PUBLISHED: 05:30 26 June 2018 | UPDATED: 08:15 26 June 2018
© Ben Barden Photography Ltd.
A campaign to get more East Anglian businesses involved in a multi-billion pound energy project off the region’s coast is being stepped up.
Vattenfall, the developer behind the proposed Norfolk Vanguard and Norfolk Boreas offshore wind farm developments, is calling for more local companies to pitch the skills they could offer to the project – on which construction work could begin in less than three years.
The Swedish energy giant is particularly keen to hear from businesses who could install onshore electrical infrastructure – which will involve around 60km of cable to connect the wind farms to substations and the use of HVDC (high voltage direct current) technology.
Rob Lilly, Vattenfall’s procurement manager for the Vanguard and Boreas projects, said: “In our experience, businesses that move first have the advantage and our request for information is designed to give local firms the edge when construction contracts start being let, potentially as early as 2020.”
Ruari Lean, project manager for Norfolk Vanguard, added: “Throughout our consultation with local people and organisations we have heard loud and clear there is an appetite to work with us and put Norfolk on the global offshore wind map.”
An initial event for businesses interested in working on the project was held in March for them to find out how they could fit into the supply chain for the developments.
Vattenfall has said it is considering splitting its contracts into smaller packages to provide more opportunities for small and medium-sized businesses.
Mr Lilly previously said that he was looking for partnerships which could last the 25-year lifetimes of the Vanguard and Boreas wind farms.

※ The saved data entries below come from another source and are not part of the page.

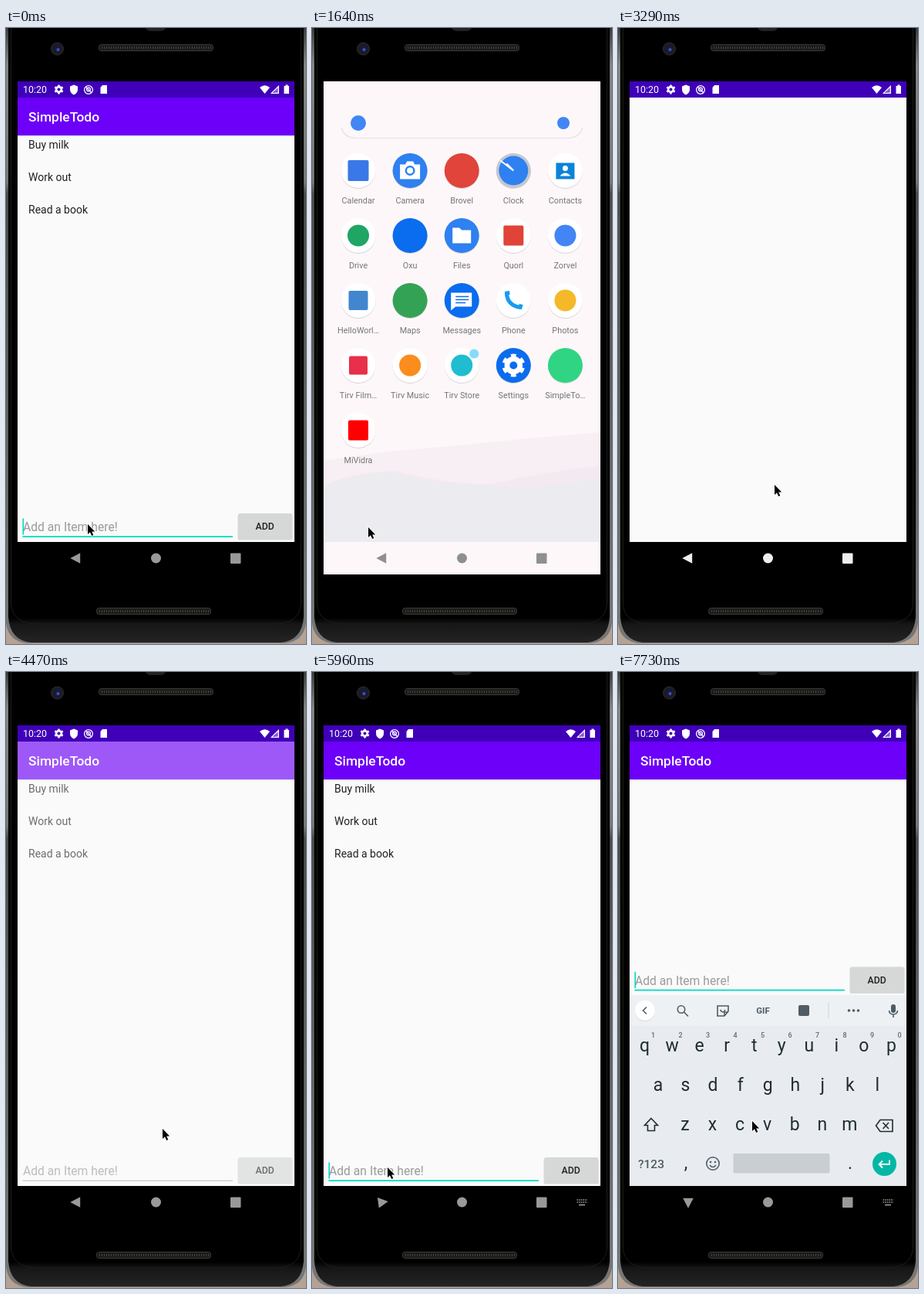
An HTML page that plays this animation: 389 by 797 pixels, repeating every 8 s.

```html
<!DOCTYPE html>
<html lang="en">
<head>
<meta charset="utf-8">
<title>Todo app on a phone</title>
<style>
html, body { margin: 0; width: 100%; height: 100%; overflow: hidden; background: #000; }
svg { display: block; width: 389px; height: 797px; font-family: Roboto, sans-serif; }
.mid { text-anchor: middle; }
.medium { font-weight: 500; }
.line { fill: none; stroke: #4f5c63; stroke-width: 1.6; }
</style>
</head>
<body>
<svg viewBox="0 0 389 797">
  <defs>
    <clipPath id="screen"><path d="M15 69H374V707H15Z"/></clipPath>
    <linearGradient id="edge" x2="0" y2="1">
      <stop stop-color="#3a3a3a"/><stop offset=".06" stop-color="#858585"/>
      <stop offset=".25" stop-color="#777"/><stop offset=".27" stop-color="#4a4a4a"/>
      <stop offset="1" stop-color="#777"/>
    </linearGradient>
    <linearGradient id="lip" x2="0" y2="1">
      <stop offset=".96" stop-color="#000"/><stop offset=".97" stop-color="#161616"/><stop offset="1" stop-color="#242424"/>
    </linearGradient>
  </defs>

  <g id="phone">
    <path fill="#b5a293" d="M0 740H389V797H0Z"/>
    <path fill="url(#edge)" d="M0 0H389V770Q386 794 361 796H28Q3 794 0 770Z"/>
    <path fill="url(#lip)" d="M3 0H386V762Q384 792 357 795H32Q5 792 3 762Z"/>
    <path fill="none" stroke="#1d1d1d" d="M6.500 0V745Q8 771 42 771H347Q381 771 382.500 745V0"/>
    <path fill="#222" d="M181 0H207Q205 4 200 4H188Q183 4 181 0Z"/>
    <g fill="#1b1b1a" stroke="#3b3a36">
      <rect x="120.500" y="21.500" width="148" height="8" rx="3"/>
      <rect x="117.500" y="750.500" width="148" height="8" rx="3"/>
    </g>
    <path stroke="#45443f" stroke-width="3" stroke-dasharray="1 2" d="M124 25.500H266M121 754.500H263"/>
    <circle cx="66.500" cy="27" r="8" fill="#1c1c20" stroke="#2d2d30"/>
    <circle cx="67" cy="27" r="4.500" fill="#151a45"/>
    <circle cx="67.500" cy="28" r="2" fill="#3d56b0"/>
  </g>

  <g clip-path="url(#screen)">
    <g id="launcher">
      <path fill="#fdf7f9" d="M15 69H374V707H15Z"/>
      <path fill="#f7eff3" d="M15 560L90 549 180 541 260 533 374 523V665H15Z"/>
      <path fill="#f2eaf0" d="M15 592Q50 575 110 573Q170 590 230 590Q300 575 374 566V665H15Z"/>
      <path fill="#ecebf0" d="M15 592Q60 576 105 575Q160 592 220 591Q290 600 374 582V665H15Z"/>
      <path fill="none" stroke="#e6e0e3" stroke-width="1.200" d="M38 129Q42 142 57 142.500H332Q347 142 351 129"/>
      <circle cx="60" cy="123" r="10" fill="#4285f4"/>
      <circle cx="326" cy="123" r="8" fill="#4285f4"/>
    </g>

    <g id="win">
      <path fill="#fafafa" d="M15 69H374V707H15Z"/>
      <g id="content">
        <g id="list" font-size="14" fill="#212121">
          <text x="29" y="156">Buy milk</text>
          <text x="29" y="198">Work out</text>
          <text x="29" y="239.500">Read a book</text>
        </g>
        <g id="entry">
          <text x="22" y="651" font-size="15.700" fill="#9b9b9b">Add an Item here!</text>
          <path id="rule" d="M21.500 658.200H294"/>
          <path id="caret" stroke="#03dac5" stroke-width="1.700" d="M22.300 634.500V655.500"/>
          <rect x="300.500" y="629.500" width="71" height="33" rx="2" fill="#000" opacity=".14"/>
          <rect x="301" y="628" width="70" height="33" rx="2" fill="#d6d7d7"/>
          <text class="mid medium" x="335.700" y="649" font-size="12.300" fill="#212121">ADD</text>
        </g>
        <path fill="#000" opacity=".1" d="M15 139H374V140.500H15Z"/>
        <path fill="#6c00f8" d="M15 90H374V139H15Z"/>
      </g>
      <text id="title" class="medium" x="29" y="121" font-size="17.400" fill="#fff">SimpleTodo</text>
      <g id="keys">
        <path fill="#e8ecf0" d="M15 418H374V707H15Z"/>
        <path fill="#eef1f4" d="M15 418H374V458H15Z"/>
        <circle cx="35" cy="439" r="13" fill="#d5dadd"/>
        <circle cx="35" cy="438" r="13" fill="#fff"/>
        <g class="line">
          <path d="M37 433.500L32.500 438 37 442.500"/>
          <circle cx="82" cy="436.500" r="4.700"/><path d="M85.500 440L91 445.500"/>
          <path d="M129 432H143V439L138 445H129ZM138 445V440H143M132.500 437Q136 443 139 437"/>
          <path stroke="#cdd3d7" stroke-width="1" d="M273 428V448"/>
          <path d="M351.500 438Q352 443 357 443Q362 443 362.500 438M357 443V447"/>
          <path stroke="#202c33" d="M43 577.500L51.500 586.500H47.500V593.500H38.500V586.500H34.500Z"/>
          <path stroke="#202c33" d="M334.500 587L340 579.500H356V594.500H340ZM343.500 583L351 591M351 583L343.500 591"/>
          <circle cx="123" cy="636" r="8.200"/><path d="M119 638Q123 643 127 638"/>
        </g>
        <g fill="#4f5c63">
          <rect x="234" y="431" width="14" height="14" rx="2"/>
          <rect x="354" y="430" width="6" height="11" rx="3"/>
          <circle cx="299.500" cy="438" r="1.800"/><circle cx="305.500" cy="438" r="1.800"/><circle cx="311.500" cy="438" r="1.800"/>
          <circle cx="120" cy="634" r="1.300"/><circle cx="126" cy="634" r="1.300"/>
          <text class="mid" x="188" y="442" font-size="11.500" font-weight="700">GIF</text>
          <text class="medium" x="26" y="642" font-size="15.500">?123</text>
        </g>
        <rect x="149.500" y="623" width="125" height="25.500" rx="2" fill="#c9ced2"/>
        <circle cx="345.500" cy="636.500" r="15.500" fill="#00b8a5"/>
        <path fill="none" stroke="#fff" stroke-width="1.800" d="M352 631.500V637H339M343 632.500L338.500 637 343 641.500"/>
      </g>
      <path d="M15 665H374V707H15Z"/>
      <path fill="#3f00b8" d="M15 69H374V90H15Z"/>
      <g id="status" fill="#fff">
        <text x="22" y="84" font-size="12.400">10:20</text>
        <path d="M88 73.500L93 75.500V79.500Q93 84 88 86.500Q83 84 83 79.500V75.500Z"/>
        <g fill="none" stroke="#fff" stroke-width="1.300">
          <circle cx="107" cy="80" r="5.400"/><circle cx="107" cy="79.500" r="2.400"/><path d="M104 76.500L111 84"/>
          <path d="M344.500 84.300H353.300V75.500Z"/>
        </g>
        <path d="M125 74H131V85H122.500V77Z"/>
        <path d="M329 77Q335.500 71.500 342 77L335.500 85Z"/>
        <path d="M348 84.500V81L353.500 75.500V84.500Z" opacity=".35"/>
        <path d="M360.500 75H362.500V73.500H365.500V75H367V85H360.500Z"/>
      </g>
    </g>

    <g id="nav">
      <path id="back" d="M83.300 686L96.200 679.200V692.800Z"/>
      <circle cx="194.500" cy="686" r="6.500"/>
      <rect x="291" y="679.500" width="13.500" height="13.500" rx="1"/>
      <g id="imeKey" fill="none" stroke="#999" stroke-width="1.600">
        <path stroke-dasharray="1.600 1" d="M343.500 683H357M343.500 686H357"/><path d="M346 689.500H354"/>
      </g>
    </g>
  </g>
  <g id="mouse">
    <path transform="translate(1 1) scale(.87)" d="M0 0V15L3.400 11.800 6 17.300 8.400 16.200 6 11H10.600Z" stroke="#fff" stroke-width="1.600" paint-order="stroke"/>
  </g>
</svg>
<script>
const $ = id => document.getElementById(id);
const add = (id, markup) => $(id).insertAdjacentHTML('beforeend', markup);
const set = (id, attrs) => { for (const k in attrs) $(id).setAttribute(k, attrs[k]); };

const disc = (r, c) => `<circle r="${r}" fill="${c}"/>`;
const square = (s, c) => `<rect x="${-s / 2}" y="${-s / 2}" width="${s}" height="${s}" rx="2" fill="${c}"/>`;
const shape = (d, c = '#fff') => `<path d="${d}" fill="${c}"/>`;
const stroke = (d, c = '#fff', w = 2) => `<path d="${d}" fill="none" stroke="${c}" stroke-width="${w}"/>`;
const gear = (r, c) => `<g fill="none" stroke="${c}"><circle r="${r * .56}" stroke-width="${r * .45}"/>
  <circle r="${r * .83}" stroke-width="${r * .34}" pathLength="12" stroke-dasharray="1 1" stroke-dashoffset="-.5"/></g>`;
const white = '#fff', blue = '#2f80f0', deep = '#0a6cee';

// label, tile colour, drawing on the tile
const apps = [
  ['Calendar', white, square(27, '#3b78e7')],
  ['Camera', blue, shape('M-13 -8H-6L-4 -12H4L6 -8H13V11H-13Z') + disc(6.5, blue) + disc(4, white)],
  ['Brovel', '#e0443a', ''],
  ['Clock', '#c3c8ce', disc(19, blue) + stroke('M-17 -13L0 0M-9 -9L0 0')],
  ['Contacts', white, shape('M-12 -10H12V11H-12Z', '#0b83d9') + `<g fill="#fff"><circle cy="-3" r="3.5"/><path d="M-7 7Q0 -1 7 7Z"/></g>`],
  ['Drive', white, disc(14, '#20a565')],
  ['Oxu', deep, ''],
  ['Files', blue, shape('M-12 -10H-3L0 -7H12V10H-12Z')],
  ['Quorl', white, square(26, '#e04438')],
  ['Zorvel', white, disc(14, '#4285f4')],
  ['HelloWorl…', white, square(25, '#4286d0')],
  ['Maps', '#34a255', ''],
  ['Messages', deep, shape('M-14 -10H13V8H-8L-14 13Z') + stroke('M-8 -5H9M-8 -1H9M-8 3H5', deep, 1.6)],
  ['Phone', white, stroke('M-9 -10Q-8 7 9 9', '#1a9bf0', 5) + stroke('M-11 -9L-5 -10M8 11L10 5', '#1a9bf0', 5)],
  ['Photos', white, disc(14, '#f4b929')],
  ['Tirv Film…', white, square(24, '#e8304a')],
  ['Tirv Music', white, disc(14, '#fb8c1e')],
  ['Tirv Store', white, disc(14, '#20bcd0') + `<circle cx="16" cy="-15" r="6" fill="#83dcfb"/>`],
  ['Settings', deep, gear(15, white)],
  ['SimpleTo…', '#2fd583', ''],
  ['MiVidra', white, square(26, '#f00')],
];
apps.forEach(([name, tile, art], i) => {
  const x = 60 + i % 5 * 67.1, y = 184.5 + Math.floor(i / 5) * 84;
  add('launcher', `<g transform="translate(${x} ${y})"><circle cy="1" r="22.5" fill="#d9d3d6"/>
    ${disc(22.5, tile)}${art}<text class="mid" y="42.500" font-size="10.8" fill="#757575">${name}</text></g>`);
});

add('status', `<g transform="translate(68.5 79.5)">${gear(6, white)}</g>`);

const letters = (row, x, y) => [...row].forEach((c, i) =>
  add('keys', `<text class="mid" x="${x + i * 35.55}" y="${y}" font-size="23" fill="#202c33">${c}</text>`));
letters('qwertyuiop', 34.5, 491);
letters('asdfghjkl', 52, 542);
letters('zxcvbnm', 87, 593);
letters(',', 88, 643);
letters('.', 301, 643);
[...'1234567890'].forEach((c, i) =>
  add('keys', `<text class="mid medium" x="${45.5 + i * 35.5}" y="473" font-size="9" fill="#5f6b72">${c}</text>`));

// Linear keyframes: [tick, value, value...]
function track(keys, n) {
  let i = 0;
  while (i < keys.length - 1 && keys[i + 1][0] <= n) i++;
  const a = keys[i], b = keys[i + 1] || a;
  const k = b === a ? 0 : Math.max(0, (n - a[0]) / (b[0] - a[0]));
  return a.slice(1).map((v, j) => v + (b[j + 1] - v) * k);
}
const mousePath = [[0, 105, 641], [1, 72, 645], [14, 72, 645], [18, 114, 645], [20, 160, 618], [21, 160, 618],
  [22, 202, 590], [34, 202, 590], [37, 97, 640], [44, 97, 640], [45, 140, 612], [46, 173, 580]];
// window scale and opacity
const windowPath = [[5, 1, 1], [6, .99, .92], [7, .97, .7], [8, .95, .38], [9, .93, .12], [10, .92, 0],
  [15, .84, 0], [16, .86, .25], [17, .9, .6], [18, .939, .92], [19, .98, 1], [20, 1, 1]];
const grey = v => { v = Math.round(v); return `rgb(${v},${v},${v})`; };

function draw(n) {
  const [scale, alpha] = track(windowPath, n);
  const focus = n < 16 || n >= 38, typing = n >= 42;
  const on = n < 1 || (n >= 4 && n < 7) || (n >= 38 && n < 42) || (n >= 45 && n < 48) || n >= 52;
  const empty = n >= 16 && n < 30;
  const show = flag => ({ opacity: flag ? 1 : 0 });

  set('win', { opacity: alpha, transform: `translate(194.5 388) scale(${scale}) translate(-194.5 -388)` });
  set('status', show(n < 8 || n >= 20));
  set('content', { opacity: empty ? 0 : n === 30 ? .65 : 1 });
  set('title', show(!empty));
  set('list', show(!typing));
  set('entry', { transform: `translate(0 ${typing ? -246.5 : 0})` });
  set('rule', focus ? { stroke: '#03dac5', 'stroke-width': 1.8 } : { stroke: '#9b9b9b', 'stroke-width': 1 });
  set('caret', show(on));
  set('keys', { ...show(n >= 41), transform: `translate(0 ${n === 41 ? 90 : 0})` });

  const tone = n >= 8 && n < 16 ? 143 : n < 8 ? 153 : track([[16, 255], [21, 250], [22, 238], [28, 153]], n)[0];
  set('nav', { fill: grey(tone) });
  const [turn] = track([[39, 0], [40, 172], [41, 255], [42, 270]], n);
  set('back', { transform: `rotate(${turn} 91 686)` });
  set('imeKey', show(n >= 39));
  set('mouse', { transform: `translate(${track(mousePath, n)})` });
}

function loop() {
  draw(Math.floor(performance.now() % 8000 / 148.6 + .02));
  requestAnimationFrame(loop);
}
loop();
</script>
</body>
</html>
```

Nova Fairbank, public affairs manager at Norfolk Chamber of Commerce, said: “We would hope to see hundreds of jobs created and many long-term opportunities in the wind energy sector for appropriately skilled young people.”
If permission is granted for the project off the east coast of Norfolk in 2019, the wind farms could be up and running by the middle of the next decade, generating a combined capacity of 3.6GW – enough electricity to meet the annual demand of 2.6 million households, almost 10% of total household demand.